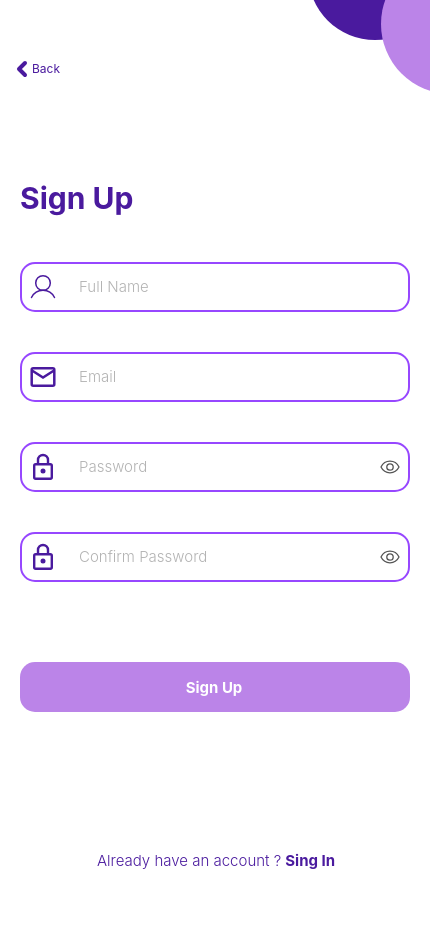
<!DOCTYPE html>
<html lang="en">
<head>
<meta charset="utf-8">
<title>Sign Up</title>
<style>
  :root {
    --indigo: #4a1a9e;
    --violet: #9747ff;
    --lilac: #bb84e8;
    --placeholder: #b3b3b3;
    --eye: #555;
    --paper: #fff;
  }
  * { box-sizing: border-box; margin: 0; padding: 0; }
  html, body { width: 430px; height: 932px; overflow: hidden; background: var(--paper); }
  body { font-family: Inter, "Open Sans", sans-serif; color: var(--indigo); }
  a { color: inherit; text-decoration: none; }
  svg { display: block; fill: none; }

  .screen {
    position: relative;
    display: flex;
    flex-direction: column;
    width: 430px;
    height: 932px;
    padding: 60px 20px 0;
    overflow: hidden;
    white-space: nowrap;
  }
  .corner { position: absolute; top: 0; right: 0; }
  .back {
    display: flex;
    align-items: center;
    gap: 4px;
    height: 18px;
    margin-left: -4px;
    font-size: 12px;
    line-height: 18px;
  }
  h1 { margin-top: 100px; font-size: 30px; font-weight: 700; line-height: 40px; }
  .fields { display: grid; gap: 40px; margin-top: 44px; }
  .field {
    display: flex;
    align-items: center;
    height: 50px;
    padding: 0 8px;
    border: 2px solid var(--violet);
    border-radius: 15px;
  }
  .field-icon { width: 26px; height: 28px; margin-right: 23px; stroke: var(--indigo); }
  .field-label { flex: 1; font-size: 15px; font-weight: 300; line-height: 20px; color: var(--placeholder); }
  .field-eye { width: 20px; height: 14px; stroke: var(--eye); stroke-width: 1.3; }
  .submit {
    display: flex;
    align-items: center;
    justify-content: center;
    height: 50px;
    margin-top: 80px;
    padding-right: 2px;
    border-radius: 15px;
    background: var(--lilac);
    color: var(--paper);
    font-size: 15px;
    font-weight: 700;
  }
  .switch {
    display: flex;
    justify-content: center;
    gap: 4px;
    margin-top: 139px;
    padding-left: 2px;
    font-size: 15px;
    font-weight: 300;
    line-height: 20px;
  }
  .switch a { font-weight: 700; }
</style>
</head>
<body>
<svg width="0" height="0" style="position:absolute" aria-hidden="true">
  <defs>
    <symbol id="lock" viewBox="0 0 26 28">
      <rect x="4.2" y="11.2" width="17.6" height="14.6" rx="1.5" stroke-width="2.4"/>
      <path d="M8 11V7a5 5 0 0 1 10 0v4" stroke-width="2.4"/>
      <circle cx="13" cy="18" r="2.5" fill="#4a1a9e" stroke="none"/>
    </symbol>
    <symbol id="eye" viewBox="0 0 20 14">
      <path d="M1 7C3 3 6 1.2 10 1.2S17 3 19 7C17 11 14 12.8 10 12.8S3 11 1 7Z" stroke-linejoin="round"/>
      <circle cx="10" cy="7" r="3.2"/>
    </symbol>
  </defs>
</svg>
<main class="screen">
  <svg class="corner" width="120" height="92" viewBox="310 0 120 92" aria-hidden="true">
    <circle cx="375" cy="-27" r="67" fill="var(--indigo)"/>
    <circle cx="451" cy="24" r="70" fill="var(--lilac)"/>
  </svg>

  <a class="back" href="#">
    <svg width="12" height="18" viewBox="0 0 12 18" aria-hidden="true">
      <path d="M9 3 3 9l6 6" stroke="var(--indigo)" stroke-width="4" stroke-linecap="round" stroke-linejoin="round"/>
    </svg>
    Back
  </a>

  <h1>Sign Up</h1>

  <div class="fields">
    <div class="field">
      <svg class="field-icon" viewBox="0 0 26 28" stroke-width="1.5" stroke-linecap="round" aria-hidden="true">
        <circle cx="13" cy="10" r="7.3"/>
        <path d="M1.5 24.5C4 19.500 8 17.300 13 17.300S22 19.500 24.500 24.500"/>
      </svg>
      <span class="field-label">Full Name</span>
    </div>
    <div class="field">
      <svg class="field-icon" viewBox="0 0 26 28" stroke-width="2.5" aria-hidden="true">
        <rect x="1.700" y="5.200" width="22.600" height="17.600" rx="1.500"/>
        <path d="M2 7.500 13 14.500 24 7.500"/>
      </svg>
      <span class="field-label">Email</span>
    </div>
    <div class="field">
      <svg class="field-icon" aria-hidden="true"><use href="#lock"/></svg>
      <span class="field-label">Password</span>
      <svg class="field-eye" role="img" aria-label="Show password"><use href="#eye"/></svg>
    </div>
    <div class="field">
      <svg class="field-icon" aria-hidden="true"><use href="#lock"/></svg>
      <span class="field-label">Confirm Password</span>
      <svg class="field-eye" role="img" aria-label="Show password"><use href="#eye"/></svg>
    </div>
  </div>

  <a class="submit" href="#">Sign Up</a>

  <p class="switch"><span>Already have an account ?</span><a href="#">Sing In</a></p>
</main>
</body>
</html>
-.-.-
EXERCISE BRIEF:
All lines of the entries above where "hidden" turns up should be reported.

WRITTEN ANSWER:
  html, body { width: 430px; height: 932px; overflow: hidden; background: var(--paper); }
    overflow: hidden;
<svg width="0" height="0" style="position:absolute" aria-hidden="true">
  <svg class="corner" width="120" height="92" viewBox="310 0 120 92" aria-hidden="true">
    <svg width="12" height="18" viewBox="0 0 12 18" aria-hidden="true">
      <svg class="field-icon" viewBox="0 0 26 28" stroke-width="1.5" stroke-linecap="round" aria-hidden="true">
      <svg class="field-icon" viewBox="0 0 26 28" stroke-width="2.5" aria-hidden="true">
      <svg class="field-icon" aria-hidden="true"><use href="#lock"/></svg>
      <svg class="field-icon" aria-hidden="true"><use href="#lock"/></svg>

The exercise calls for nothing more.